*** Given records Section Begins ***

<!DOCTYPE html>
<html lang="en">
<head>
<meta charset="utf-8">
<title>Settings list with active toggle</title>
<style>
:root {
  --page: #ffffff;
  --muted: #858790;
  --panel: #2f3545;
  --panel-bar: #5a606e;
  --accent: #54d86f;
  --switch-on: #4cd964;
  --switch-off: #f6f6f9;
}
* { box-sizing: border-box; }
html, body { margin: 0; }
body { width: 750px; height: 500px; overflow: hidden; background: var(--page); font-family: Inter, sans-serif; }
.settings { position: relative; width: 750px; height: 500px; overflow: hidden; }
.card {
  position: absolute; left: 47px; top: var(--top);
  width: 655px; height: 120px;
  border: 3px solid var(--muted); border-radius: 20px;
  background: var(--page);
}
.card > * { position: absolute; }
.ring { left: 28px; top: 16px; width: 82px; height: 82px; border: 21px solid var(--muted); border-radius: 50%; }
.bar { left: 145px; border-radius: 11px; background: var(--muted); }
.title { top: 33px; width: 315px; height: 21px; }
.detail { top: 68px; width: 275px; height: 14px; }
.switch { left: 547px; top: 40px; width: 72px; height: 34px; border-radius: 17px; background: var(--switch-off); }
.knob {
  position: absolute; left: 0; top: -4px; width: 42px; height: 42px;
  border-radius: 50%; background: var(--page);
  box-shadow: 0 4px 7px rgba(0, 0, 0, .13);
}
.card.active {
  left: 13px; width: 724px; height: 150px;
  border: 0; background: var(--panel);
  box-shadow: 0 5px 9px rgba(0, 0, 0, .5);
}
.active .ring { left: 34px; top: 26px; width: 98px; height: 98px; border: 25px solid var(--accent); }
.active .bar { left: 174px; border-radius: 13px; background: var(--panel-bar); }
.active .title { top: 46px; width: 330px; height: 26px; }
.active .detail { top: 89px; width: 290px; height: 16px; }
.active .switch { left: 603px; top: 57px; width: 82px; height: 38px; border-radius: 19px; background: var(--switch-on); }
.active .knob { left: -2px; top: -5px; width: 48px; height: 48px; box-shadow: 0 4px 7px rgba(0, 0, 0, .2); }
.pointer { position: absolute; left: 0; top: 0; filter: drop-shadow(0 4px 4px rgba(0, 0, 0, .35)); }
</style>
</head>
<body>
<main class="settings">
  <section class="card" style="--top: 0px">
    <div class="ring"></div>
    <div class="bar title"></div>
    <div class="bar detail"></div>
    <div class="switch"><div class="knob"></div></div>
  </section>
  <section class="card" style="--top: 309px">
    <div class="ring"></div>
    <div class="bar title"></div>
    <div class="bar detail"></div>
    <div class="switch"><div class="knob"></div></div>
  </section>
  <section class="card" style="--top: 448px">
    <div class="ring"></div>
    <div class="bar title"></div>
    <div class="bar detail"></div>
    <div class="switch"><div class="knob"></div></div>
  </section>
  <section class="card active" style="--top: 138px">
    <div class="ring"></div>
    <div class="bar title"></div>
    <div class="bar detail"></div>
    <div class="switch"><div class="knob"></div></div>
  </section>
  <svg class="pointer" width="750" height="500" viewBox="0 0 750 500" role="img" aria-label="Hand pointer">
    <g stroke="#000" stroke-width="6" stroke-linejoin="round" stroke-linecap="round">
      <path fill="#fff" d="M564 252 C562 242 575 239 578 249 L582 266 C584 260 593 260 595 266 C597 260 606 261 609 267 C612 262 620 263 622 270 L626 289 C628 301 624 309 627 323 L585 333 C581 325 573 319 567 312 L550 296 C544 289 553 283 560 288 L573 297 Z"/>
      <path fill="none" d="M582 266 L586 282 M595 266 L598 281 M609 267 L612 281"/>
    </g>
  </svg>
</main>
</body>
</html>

*** Given records Section Ends ***

What the exercise asks: Output the records exactly.

Expected output:
<!DOCTYPE html>
<html lang="en">
<head>
<meta charset="utf-8">
<title>Settings list with active toggle</title>
<style>
:root {
  --page: #ffffff;
  --muted: #858790;
  --panel: #2f3545;
  --panel-bar: #5a606e;
  --accent: #54d86f;
  --switch-on: #4cd964;
  --switch-off: #f6f6f9;
}
* { box-sizing: border-box; }
html, body { margin: 0; }
body { width: 750px; height: 500px; overflow: hidden; background: var(--page); font-family: Inter, sans-serif; }
.settings { position: relative; width: 750px; height: 500px; overflow: hidden; }
.card {
  position: absolute; left: 47px; top: var(--top);
  width: 655px; height: 120px;
  border: 3px solid var(--muted); border-radius: 20px;
  background: var(--page);
}
.card > * { position: absolute; }
.ring { left: 28px; top: 16px; width: 82px; height: 82px; border: 21px solid var(--muted); border-radius: 50%; }
.bar { left: 145px; border-radius: 11px; background: var(--muted); }
.title { top: 33px; width: 315px; height: 21px; }
.detail { top: 68px; width: 275px; height: 14px; }
.switch { left: 547px; top: 40px; width: 72px; height: 34px; border-radius: 17px; background: var(--switch-off); }
.knob {
  position: absolute; left: 0; top: -4px; width: 42px; height: 42px;
  border-radius: 50%; background: var(--page);
  box-shadow: 0 4px 7px rgba(0, 0, 0, .13);
}
.card.active {
  left: 13px; width: 724px; height: 150px;
  border: 0; background: var(--panel);
  box-shadow: 0 5px 9px rgba(0, 0, 0, .5);
}
.active .ring { left: 34px; top: 26px; width: 98px; height: 98px; border: 25px solid var(--accent); }
.active .bar { left: 174px; border-radius: 13px; background: var(--panel-bar); }
.active .title { top: 46px; width: 330px; height: 26px; }
.active .detail { top: 89px; width: 290px; height: 16px; }
.active .switch { left: 603px; top: 57px; width: 82px; height: 38px; border-radius: 19px; background: var(--switch-on); }
.active .knob { left: -2px; top: -5px; width: 48px; height: 48px; box-shadow: 0 4px 7px rgba(0, 0, 0, .2); }
.pointer { position: absolute; left: 0; top: 0; filter: drop-shadow(0 4px 4px rgba(0, 0, 0, .35)); }
</style>
</head>
<body>
<main class="settings">
  <section class="card" style="--top: 0px">
    <div class="ring"></div>
    <div class="bar title"></div>
    <div class="bar detail"></div>
    <div class="switch"><div class="knob"></div></div>
  </section>
  <section class="card" style="--top: 309px">
    <div class="ring"></div>
    <div class="bar title"></div>
    <div class="bar detail"></div>
    <div class="switch"><div class="knob"></div></div>
  </section>
  <section class="card" style="--top: 448px">
    <div class="ring"></div>
    <div class="bar title"></div>
    <div class="bar detail"></div>
    <div class="switch"><div class="knob"></div></div>
  </section>
  <section class="card active" style="--top: 138px">
    <div class="ring"></div>
    <div class="bar title"></div>
    <div class="bar detail"></div>
    <div class="switch"><div class="knob"></div></div>
  </section>
  <svg class="pointer" width="750" height="500" viewBox="0 0 750 500" role="img" aria-label="Hand pointer">
    <g stroke="#000" stroke-width="6" stroke-linejoin="round" stroke-linecap="round">
      <path fill="#fff" d="M564 252 C562 242 575 239 578 249 L582 266 C584 260 593 260 595 266 C597 260 606 261 609 267 C612 262 620 263 622 270 L626 289 C628 301 624 309 627 323 L585 333 C581 325 573 319 567 312 L550 296 C544 289 553 283 560 288 L573 297 Z"/>
      <path fill="none" d="M582 266 L586 282 M595 266 L598 281 M609 267 L612 281"/>
    </g>
  </svg>
</main>
</body>
</html>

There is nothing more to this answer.